[ASSIGNED TASK]:
The expected output is the full set of entries, printed exactly, without pictures.

Saved entries
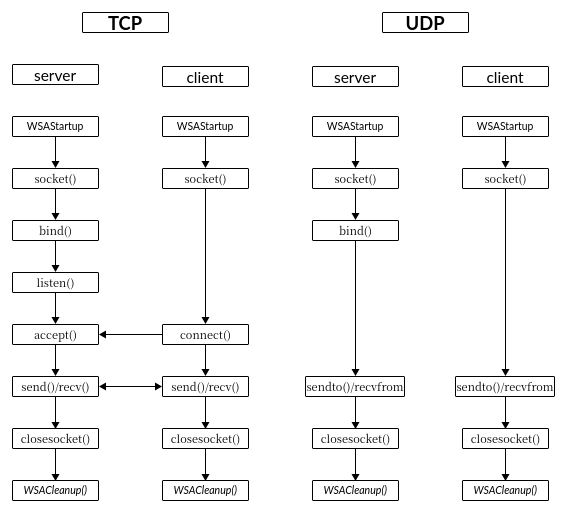
<!DOCTYPE html>
<html lang="en">
<head>
<meta charset="utf-8">
<title>TCP and UDP socket call flow</title>
<style>
  :root {
    --ink: #000;
    --paper: #fff;
    --sans: Lato, "Open Sans", sans-serif;
    --serif: "Noto Serif CJK JP", "Noto Serif", serif;
  }
  * { box-sizing: border-box; margin: 0; padding: 0; }
  html, body { width: 567px; height: 513px; overflow: hidden; background: var(--paper); }
  .diagram { position: relative; width: 567px; height: 513px; color: var(--ink); }
  .arrows { position: absolute; inset: 0; }
  .arrows line { stroke: var(--ink); stroke-width: 1; }
  .arrows use { fill: var(--ink); }

  .box {
    display: flex; align-items: center; justify-content: center;
    width: 87px; height: 21px;
    border: 1px solid var(--ink); border-radius: 1px;
    background: var(--paper);
    white-space: nowrap; line-height: 1;
  }
  .protocol { position: absolute; top: 12px; font: 700 18.4px/1 var(--sans); padding: 2px 1px 0 0; }
  .protocol.tcp { left: 82px; }
  .protocol.udp { left: 382px; }

  .lane { position: absolute; top: 0; width: 87px; }
  .lane.tcp-server { left: 12px; }
  .lane.tcp-client { left: 162px; }
  .lane.udp-server { left: 312px; }
  .lane.udp-client { left: 462px; }
  .role { position: absolute; top: 66px; font: 400 15.5px/1 var(--sans); padding: 2px 1px 0 0; }
  .tcp-server .role { top: 64px; }

  .calls {
    position: absolute; top: 116px; left: 0; width: 87px;
    display: grid; grid-template-columns: 87px; grid-template-rows: repeat(8, 21px); row-gap: 31px;
    list-style: none;
  }
  .call { font: 400 11px/1 var(--serif); padding-bottom: 1px; }
  .call.startup { font: 400 11.4px/1 var(--sans); }
  .call.cleanup { font: italic 400 11.4px/1 var(--sans); }
  .startup span { transform: scaleX(.91); }
  .cleanup span { transform: scaleX(.93); }
  .call.wide { width: 100px; margin-left: -7px; }
  .row-2 { grid-row: 2; }
  .row-3 { grid-row: 3; }
  .row-4 { grid-row: 4; }
  .row-5 { grid-row: 5; }
  .row-6 { grid-row: 6; }
  .row-7 { grid-row: 7; }
  .row-8 { grid-row: 8; }
</style>
</head>
<body>
<main class="diagram">
  <svg class="arrows" width="567" height="513" viewBox="0 0 567 513" aria-hidden="true">
    <defs>
      <polygon id="head" points="0,0 -4,-7 4,-7"/>
      <g id="step">
        <line x1="0" y1="0" x2="0" y2="28"/>
        <use href="#head" y="32"/>
      </g>
      <g id="finish">
        <use href="#step" y="397"/>
        <use href="#step" y="449"/>
      </g>
    </defs>

    <g transform="translate(55.5 0)">
      <use href="#step" y="136"/>
      <use href="#step" y="188"/>
      <use href="#step" y="240"/>
      <use href="#step" y="292"/>
      <use href="#step" y="344"/>
      <use href="#finish"/>
    </g>
    <g transform="translate(205.5 0)">
      <use href="#step" y="136"/>
      <line x1="0" y1="188" x2="0" y2="320"/>
      <use href="#head" y="324"/>
      <use href="#step" y="344"/>
      <use href="#finish"/>
    </g>
    <g transform="translate(355.5 0)">
      <use href="#step" y="136"/>
      <use href="#step" y="188"/>
      <line x1="0" y1="240" x2="0" y2="372"/>
      <use href="#head" y="376"/>
      <use href="#finish"/>
    </g>
    <g transform="translate(505.5 0)">
      <use href="#step" y="136"/>
      <line x1="0" y1="188" x2="0" y2="372"/>
      <use href="#head" y="376"/>
      <use href="#finish"/>
    </g>

    <line x1="103" y1="334.5" x2="162" y2="334.5"/>
    <use href="#head" transform="translate(99 334.5) rotate(90)"/>
    <line x1="103" y1="386.5" x2="158" y2="386.5"/>
    <use href="#head" transform="translate(99 386.5) rotate(90)"/>
    <use href="#head" transform="translate(162 386.5) rotate(-90)"/>
  </svg>

  <h1 class="box protocol tcp">TCP</h1>
  <h1 class="box protocol udp">UDP</h1>

  <section class="lane tcp-server">
    <h2 class="box role">server</h2>
    <ol class="calls">
      <li class="box call startup"><span>WSAStartup</span></li>
      <li class="box call row-2">socket()</li>
      <li class="box call row-3">bind()</li>
      <li class="box call row-4">listen()</li>
      <li class="box call row-5">accept()</li>
      <li class="box call row-6">send()/recv()</li>
      <li class="box call row-7">closesocket()</li>
      <li class="box call cleanup row-8"><span>WSACleanup()</span></li>
    </ol>
  </section>

  <section class="lane tcp-client">
    <h2 class="box role">client</h2>
    <ol class="calls">
      <li class="box call startup"><span>WSAStartup</span></li>
      <li class="box call row-2">socket()</li>
      <li class="box call row-5">connect()</li>
      <li class="box call row-6">send()/recv()</li>
      <li class="box call row-7">closesocket()</li>
      <li class="box call cleanup row-8"><span>WSACleanup()</span></li>
    </ol>
  </section>

  <section class="lane udp-server">
    <h2 class="box role">server</h2>
    <ol class="calls">
      <li class="box call startup"><span>WSAStartup</span></li>
      <li class="box call row-2">socket()</li>
      <li class="box call row-3">bind()</li>
      <li class="box call wide row-6">sendto()/recvfrom</li>
      <li class="box call row-7">closesocket()</li>
      <li class="box call cleanup row-8"><span>WSACleanup()</span></li>
    </ol>
  </section>

  <section class="lane udp-client">
    <h2 class="box role">client</h2>
    <ol class="calls">
      <li class="box call startup"><span>WSAStartup</span></li>
      <li class="box call row-2">socket()</li>
      <li class="box call wide row-6">sendto()/recvfrom</li>
      <li class="box call row-7">closesocket()</li>
      <li class="box call cleanup row-8"><span>WSACleanup()</span></li>
    </ol>
  </section>
</main>
</body>
</html>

[OUTPUT FOR THIS EXERCISE]:
<!DOCTYPE html>
<html lang="en">
<head>
<meta charset="utf-8">
<title>TCP and UDP socket call flow</title>
<style>
  :root {
    --ink: #000;
    --paper: #fff;
    --sans: Lato, "Open Sans", sans-serif;
    --serif: "Noto Serif CJK JP", "Noto Serif", serif;
  }
  * { box-sizing: border-box; margin: 0; padding: 0; }
  html, body { width: 567px; height: 513px; overflow: hidden; background: var(--paper); }
  .diagram { position: relative; width: 567px; height: 513px; color: var(--ink); }
  .arrows { position: absolute; inset: 0; }
  .arrows line { stroke: var(--ink); stroke-width: 1; }
  .arrows use { fill: var(--ink); }

  .box {
    display: flex; align-items: center; justify-content: center;
    width: 87px; height: 21px;
    border: 1px solid var(--ink); border-radius: 1px;
    background: var(--paper);
    white-space: nowrap; line-height: 1;
  }
  .protocol { position: absolute; top: 12px; font: 700 18.4px/1 var(--sans); padding: 2px 1px 0 0; }
  .protocol.tcp { left: 82px; }
  .protocol.udp { left: 382px; }

  .lane { position: absolute; top: 0; width: 87px; }
  .lane.tcp-server { left: 12px; }
  .lane.tcp-client { left: 162px; }
  .lane.udp-server { left: 312px; }
  .lane.udp-client { left: 462px; }
  .role { position: absolute; top: 66px; font: 400 15.5px/1 var(--sans); padding: 2px 1px 0 0; }
  .tcp-server .role { top: 64px; }

  .calls {
    position: absolute; top: 116px; left: 0; width: 87px;
    display: grid; grid-template-columns: 87px; grid-template-rows: repeat(8, 21px); row-gap: 31px;
    list-style: none;
  }
  .call { font: 400 11px/1 var(--serif); padding-bottom: 1px; }
  .call.startup { font: 400 11.4px/1 var(--sans); }
  .call.cleanup { font: italic 400 11.4px/1 var(--sans); }
  .startup span { transform: scaleX(.91); }
  .cleanup span { transform: scaleX(.93); }
  .call.wide { width: 100px; margin-left: -7px; }
  .row-2 { grid-row: 2; }
  .row-3 { grid-row: 3; }
  .row-4 { grid-row: 4; }
  .row-5 { grid-row: 5; }
  .row-6 { grid-row: 6; }
  .row-7 { grid-row: 7; }
  .row-8 { grid-row: 8; }
</style>
</head>
<body>
<main class="diagram">
  <svg class="arrows" width="567" height="513" viewBox="0 0 567 513" aria-hidden="true">
    <defs>
      <polygon id="head" points="0,0 -4,-7 4,-7"/>
      <g id="step">
        <line x1="0" y1="0" x2="0" y2="28"/>
        <use href="#head" y="32"/>
      </g>
      <g id="finish">
        <use href="#step" y="397"/>
        <use href="#step" y="449"/>
      </g>
    </defs>

    <g transform="translate(55.5 0)">
      <use href="#step" y="136"/>
      <use href="#step" y="188"/>
      <use href="#step" y="240"/>
      <use href="#step" y="292"/>
      <use href="#step" y="344"/>
      <use href="#finish"/>
    </g>
    <g transform="translate(205.5 0)">
      <use href="#step" y="136"/>
      <line x1="0" y1="188" x2="0" y2="320"/>
      <use href="#head" y="324"/>
      <use href="#step" y="344"/>
      <use href="#finish"/>
    </g>
    <g transform="translate(355.5 0)">
      <use href="#step" y="136"/>
      <use href="#step" y="188"/>
      <line x1="0" y1="240" x2="0" y2="372"/>
      <use href="#head" y="376"/>
      <use href="#finish"/>
    </g>
    <g transform="translate(505.5 0)">
      <use href="#step" y="136"/>
      <line x1="0" y1="188" x2="0" y2="372"/>
      <use href="#head" y="376"/>
      <use href="#finish"/>
    </g>

    <line x1="103" y1="334.5" x2="162" y2="334.5"/>
    <use href="#head" transform="translate(99 334.5) rotate(90)"/>
    <line x1="103" y1="386.5" x2="158" y2="386.5"/>
    <use href="#head" transform="translate(99 386.5) rotate(90)"/>
    <use href="#head" transform="translate(162 386.5) rotate(-90)"/>
  </svg>

  <h1 class="box protocol tcp">TCP</h1>
  <h1 class="box protocol udp">UDP</h1>

  <section class="lane tcp-server">
    <h2 class="box role">server</h2>
    <ol class="calls">
      <li class="box call startup"><span>WSAStartup</span></li>
      <li class="box call row-2">socket()</li>
      <li class="box call row-3">bind()</li>
      <li class="box call row-4">listen()</li>
      <li class="box call row-5">accept()</li>
      <li class="box call row-6">send()/recv()</li>
      <li class="box call row-7">closesocket()</li>
      <li class="box call cleanup row-8"><span>WSACleanup()</span></li>
    </ol>
  </section>

  <section class="lane tcp-client">
    <h2 class="box role">client</h2>
    <ol class="calls">
      <li class="box call startup"><span>WSAStartup</span></li>
      <li class="box call row-2">socket()</li>
      <li class="box call row-5">connect()</li>
      <li class="box call row-6">send()/recv()</li>
      <li class="box call row-7">closesocket()</li>
      <li class="box call cleanup row-8"><span>WSACleanup()</span></li>
    </ol>
  </section>

  <section class="lane udp-server">
    <h2 class="box role">server</h2>
    <ol class="calls">
      <li class="box call startup"><span>WSAStartup</span></li>
      <li class="box call row-2">socket()</li>
      <li class="box call row-3">bind()</li>
      <li class="box call wide row-6">sendto()/recvfrom</li>
      <li class="box call row-7">closesocket()</li>
      <li class="box call cleanup row-8"><span>WSACleanup()</span></li>
    </ol>
  </section>

  <section class="lane udp-client">
    <h2 class="box role">client</h2>
    <ol class="calls">
      <li class="box call startup"><span>WSAStartup</span></li>
      <li class="box call row-2">socket()</li>
      <li class="box call wide row-6">sendto()/recvfrom</li>
      <li class="box call row-7">closesocket()</li>
      <li class="box call cleanup row-8"><span>WSACleanup()</span></li>
    </ol>
  </section>
</main>
</body>
</html>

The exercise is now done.